* Your task:
Show every line below where "cursor" can be found.
====== Data to use ======
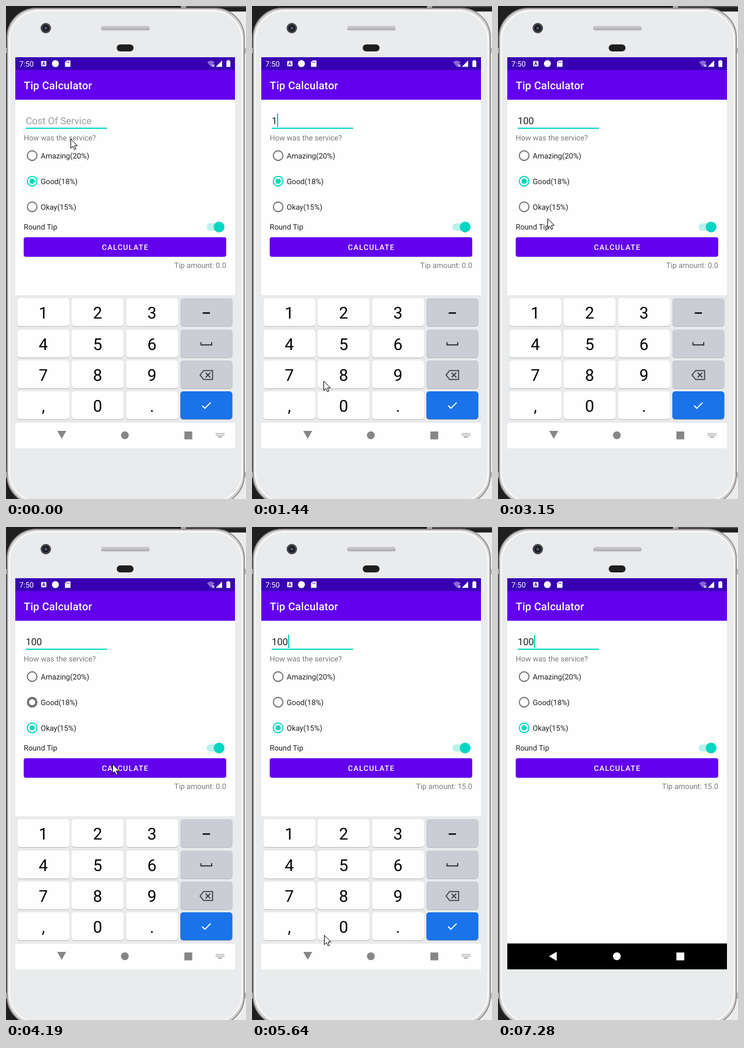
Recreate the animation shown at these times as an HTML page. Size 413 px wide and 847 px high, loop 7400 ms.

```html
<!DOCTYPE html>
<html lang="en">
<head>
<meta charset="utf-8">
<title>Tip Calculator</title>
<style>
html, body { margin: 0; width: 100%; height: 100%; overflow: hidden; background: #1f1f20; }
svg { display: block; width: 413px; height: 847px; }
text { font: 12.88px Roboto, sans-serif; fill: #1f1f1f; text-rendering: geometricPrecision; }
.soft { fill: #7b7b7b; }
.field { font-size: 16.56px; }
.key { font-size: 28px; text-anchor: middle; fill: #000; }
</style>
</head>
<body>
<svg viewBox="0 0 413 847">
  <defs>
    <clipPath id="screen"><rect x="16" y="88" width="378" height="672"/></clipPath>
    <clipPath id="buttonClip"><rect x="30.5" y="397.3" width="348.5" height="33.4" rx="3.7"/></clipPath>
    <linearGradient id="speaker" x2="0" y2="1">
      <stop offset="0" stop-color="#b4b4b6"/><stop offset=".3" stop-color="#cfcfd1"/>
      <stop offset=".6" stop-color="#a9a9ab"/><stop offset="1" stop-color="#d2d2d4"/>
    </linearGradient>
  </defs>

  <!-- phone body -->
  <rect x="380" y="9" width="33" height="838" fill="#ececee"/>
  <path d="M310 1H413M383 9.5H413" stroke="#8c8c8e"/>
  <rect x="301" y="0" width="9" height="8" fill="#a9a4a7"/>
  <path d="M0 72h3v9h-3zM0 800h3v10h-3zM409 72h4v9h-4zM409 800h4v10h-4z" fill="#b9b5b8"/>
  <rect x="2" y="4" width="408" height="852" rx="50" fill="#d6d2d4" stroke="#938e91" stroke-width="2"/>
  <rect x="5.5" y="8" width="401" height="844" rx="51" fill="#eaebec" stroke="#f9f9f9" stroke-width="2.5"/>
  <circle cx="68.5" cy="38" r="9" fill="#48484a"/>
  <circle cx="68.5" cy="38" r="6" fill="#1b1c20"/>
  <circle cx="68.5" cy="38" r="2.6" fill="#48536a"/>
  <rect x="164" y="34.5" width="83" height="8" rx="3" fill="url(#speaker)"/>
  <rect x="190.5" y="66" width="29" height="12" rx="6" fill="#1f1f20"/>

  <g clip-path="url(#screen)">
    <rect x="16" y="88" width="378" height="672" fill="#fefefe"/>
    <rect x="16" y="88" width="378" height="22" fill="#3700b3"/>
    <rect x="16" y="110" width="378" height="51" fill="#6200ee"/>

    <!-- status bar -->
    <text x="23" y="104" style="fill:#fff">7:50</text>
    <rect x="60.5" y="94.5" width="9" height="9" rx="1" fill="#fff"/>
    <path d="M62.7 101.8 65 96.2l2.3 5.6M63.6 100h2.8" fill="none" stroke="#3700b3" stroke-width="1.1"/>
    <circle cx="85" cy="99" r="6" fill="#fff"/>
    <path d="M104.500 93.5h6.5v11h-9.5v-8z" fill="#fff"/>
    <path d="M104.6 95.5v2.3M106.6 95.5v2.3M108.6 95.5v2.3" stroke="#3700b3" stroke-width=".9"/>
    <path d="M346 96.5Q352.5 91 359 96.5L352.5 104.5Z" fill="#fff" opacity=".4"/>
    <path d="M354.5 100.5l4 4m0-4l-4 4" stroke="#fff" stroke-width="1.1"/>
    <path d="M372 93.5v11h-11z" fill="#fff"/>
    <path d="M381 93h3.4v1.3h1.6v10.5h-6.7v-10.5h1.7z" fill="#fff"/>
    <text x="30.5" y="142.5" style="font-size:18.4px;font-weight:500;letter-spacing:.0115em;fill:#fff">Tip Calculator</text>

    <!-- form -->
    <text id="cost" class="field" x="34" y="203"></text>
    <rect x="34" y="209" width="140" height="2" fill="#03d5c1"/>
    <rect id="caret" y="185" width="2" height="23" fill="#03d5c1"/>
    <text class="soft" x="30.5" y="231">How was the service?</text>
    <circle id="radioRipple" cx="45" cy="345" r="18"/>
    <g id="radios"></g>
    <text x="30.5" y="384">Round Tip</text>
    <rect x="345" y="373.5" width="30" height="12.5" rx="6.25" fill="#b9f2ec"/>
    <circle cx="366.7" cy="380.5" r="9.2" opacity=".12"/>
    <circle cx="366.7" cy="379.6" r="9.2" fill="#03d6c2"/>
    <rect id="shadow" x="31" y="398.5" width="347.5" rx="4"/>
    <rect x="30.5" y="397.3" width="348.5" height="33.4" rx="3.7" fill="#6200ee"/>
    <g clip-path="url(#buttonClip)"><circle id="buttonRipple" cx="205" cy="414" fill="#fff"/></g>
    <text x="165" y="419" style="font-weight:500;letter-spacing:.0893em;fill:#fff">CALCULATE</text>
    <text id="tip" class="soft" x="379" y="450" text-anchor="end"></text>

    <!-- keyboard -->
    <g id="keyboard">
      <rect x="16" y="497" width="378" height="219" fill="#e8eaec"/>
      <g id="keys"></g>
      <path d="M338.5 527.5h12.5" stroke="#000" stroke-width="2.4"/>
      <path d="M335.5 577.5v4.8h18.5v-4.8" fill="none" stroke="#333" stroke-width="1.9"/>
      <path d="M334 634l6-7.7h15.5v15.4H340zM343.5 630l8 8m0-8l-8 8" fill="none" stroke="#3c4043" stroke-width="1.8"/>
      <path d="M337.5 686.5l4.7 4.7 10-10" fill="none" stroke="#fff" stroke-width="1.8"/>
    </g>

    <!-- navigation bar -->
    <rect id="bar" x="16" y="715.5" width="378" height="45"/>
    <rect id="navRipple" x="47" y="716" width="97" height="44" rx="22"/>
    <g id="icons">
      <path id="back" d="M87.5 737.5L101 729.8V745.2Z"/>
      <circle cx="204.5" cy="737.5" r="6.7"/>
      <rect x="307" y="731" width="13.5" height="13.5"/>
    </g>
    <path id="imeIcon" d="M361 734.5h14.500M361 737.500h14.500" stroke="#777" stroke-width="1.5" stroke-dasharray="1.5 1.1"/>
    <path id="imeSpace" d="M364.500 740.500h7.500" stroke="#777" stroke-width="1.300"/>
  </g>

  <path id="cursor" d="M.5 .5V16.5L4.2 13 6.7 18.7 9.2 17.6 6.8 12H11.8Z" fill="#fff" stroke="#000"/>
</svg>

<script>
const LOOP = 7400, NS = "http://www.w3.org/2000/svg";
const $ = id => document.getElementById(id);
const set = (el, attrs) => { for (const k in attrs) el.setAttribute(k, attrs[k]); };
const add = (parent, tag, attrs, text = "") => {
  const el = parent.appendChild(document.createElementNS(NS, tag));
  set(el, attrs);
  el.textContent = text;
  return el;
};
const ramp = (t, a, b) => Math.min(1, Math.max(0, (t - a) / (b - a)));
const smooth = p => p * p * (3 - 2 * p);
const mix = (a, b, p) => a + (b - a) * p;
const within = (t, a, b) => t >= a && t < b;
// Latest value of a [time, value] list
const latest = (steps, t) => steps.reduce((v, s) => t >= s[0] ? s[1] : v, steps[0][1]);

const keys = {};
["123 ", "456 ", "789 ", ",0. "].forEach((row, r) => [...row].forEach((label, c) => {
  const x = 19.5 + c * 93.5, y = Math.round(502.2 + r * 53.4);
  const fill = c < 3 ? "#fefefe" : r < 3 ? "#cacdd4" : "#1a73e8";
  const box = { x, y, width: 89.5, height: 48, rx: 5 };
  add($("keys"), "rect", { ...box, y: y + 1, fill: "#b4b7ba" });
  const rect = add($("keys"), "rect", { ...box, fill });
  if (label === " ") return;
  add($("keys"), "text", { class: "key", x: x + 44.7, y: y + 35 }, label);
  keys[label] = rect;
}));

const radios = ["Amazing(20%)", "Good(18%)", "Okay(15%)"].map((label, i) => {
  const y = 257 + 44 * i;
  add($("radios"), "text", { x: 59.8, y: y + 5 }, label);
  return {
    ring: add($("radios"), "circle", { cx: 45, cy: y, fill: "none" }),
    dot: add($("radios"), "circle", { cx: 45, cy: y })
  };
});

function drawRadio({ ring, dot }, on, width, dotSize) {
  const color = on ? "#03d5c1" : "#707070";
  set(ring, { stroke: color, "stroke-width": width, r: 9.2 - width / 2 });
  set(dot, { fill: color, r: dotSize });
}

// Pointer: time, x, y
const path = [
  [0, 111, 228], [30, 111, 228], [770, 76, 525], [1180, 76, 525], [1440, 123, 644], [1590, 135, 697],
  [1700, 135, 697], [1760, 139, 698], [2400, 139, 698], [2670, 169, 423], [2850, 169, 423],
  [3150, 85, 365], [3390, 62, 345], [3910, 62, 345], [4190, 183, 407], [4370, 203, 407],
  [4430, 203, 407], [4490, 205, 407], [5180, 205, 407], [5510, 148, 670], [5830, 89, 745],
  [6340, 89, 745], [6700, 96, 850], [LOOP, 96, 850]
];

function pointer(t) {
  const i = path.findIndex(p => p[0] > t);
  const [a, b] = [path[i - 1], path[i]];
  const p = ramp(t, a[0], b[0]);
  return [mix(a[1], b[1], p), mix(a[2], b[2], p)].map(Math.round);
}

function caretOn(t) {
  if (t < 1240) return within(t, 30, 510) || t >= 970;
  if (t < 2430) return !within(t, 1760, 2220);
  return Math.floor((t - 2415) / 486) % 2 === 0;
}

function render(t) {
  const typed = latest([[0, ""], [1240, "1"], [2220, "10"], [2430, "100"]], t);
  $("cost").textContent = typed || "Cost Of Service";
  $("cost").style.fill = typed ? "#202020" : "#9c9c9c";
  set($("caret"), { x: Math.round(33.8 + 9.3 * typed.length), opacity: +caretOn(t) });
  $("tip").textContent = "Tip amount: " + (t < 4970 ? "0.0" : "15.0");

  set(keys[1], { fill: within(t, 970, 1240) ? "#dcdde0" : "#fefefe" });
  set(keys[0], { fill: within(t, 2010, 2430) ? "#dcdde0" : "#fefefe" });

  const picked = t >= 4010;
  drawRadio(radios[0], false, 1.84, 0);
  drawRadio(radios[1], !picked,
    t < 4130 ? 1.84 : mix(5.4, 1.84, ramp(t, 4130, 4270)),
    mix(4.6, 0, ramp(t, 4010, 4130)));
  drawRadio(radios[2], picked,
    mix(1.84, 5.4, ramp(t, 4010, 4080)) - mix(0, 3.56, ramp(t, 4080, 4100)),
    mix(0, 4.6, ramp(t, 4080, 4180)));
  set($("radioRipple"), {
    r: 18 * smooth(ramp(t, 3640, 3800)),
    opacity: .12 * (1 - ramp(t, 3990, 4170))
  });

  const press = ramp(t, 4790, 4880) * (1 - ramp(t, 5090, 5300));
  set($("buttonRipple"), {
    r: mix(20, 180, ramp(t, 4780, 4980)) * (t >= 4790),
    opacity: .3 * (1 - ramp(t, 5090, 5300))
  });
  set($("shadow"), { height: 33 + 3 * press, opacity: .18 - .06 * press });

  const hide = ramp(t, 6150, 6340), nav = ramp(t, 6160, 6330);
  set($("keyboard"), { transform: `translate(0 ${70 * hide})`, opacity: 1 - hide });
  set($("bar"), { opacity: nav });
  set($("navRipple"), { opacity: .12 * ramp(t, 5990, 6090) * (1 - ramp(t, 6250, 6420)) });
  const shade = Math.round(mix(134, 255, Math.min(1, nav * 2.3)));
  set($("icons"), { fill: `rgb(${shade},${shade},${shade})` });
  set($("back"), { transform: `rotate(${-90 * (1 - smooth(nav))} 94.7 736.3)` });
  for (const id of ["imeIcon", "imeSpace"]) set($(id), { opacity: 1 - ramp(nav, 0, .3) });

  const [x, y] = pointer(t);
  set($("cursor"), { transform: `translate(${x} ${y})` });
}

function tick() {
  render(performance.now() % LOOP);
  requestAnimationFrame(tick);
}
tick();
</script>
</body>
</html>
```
======
* Task response:
  <path id="cursor" d="M.5 .5V16.5L4.2 13 6.7 18.7 9.2 17.6 6.8 12H11.8Z" fill="#fff" stroke="#000"/>
  set($("cursor"), { transform: `translate(${x} ${y})` });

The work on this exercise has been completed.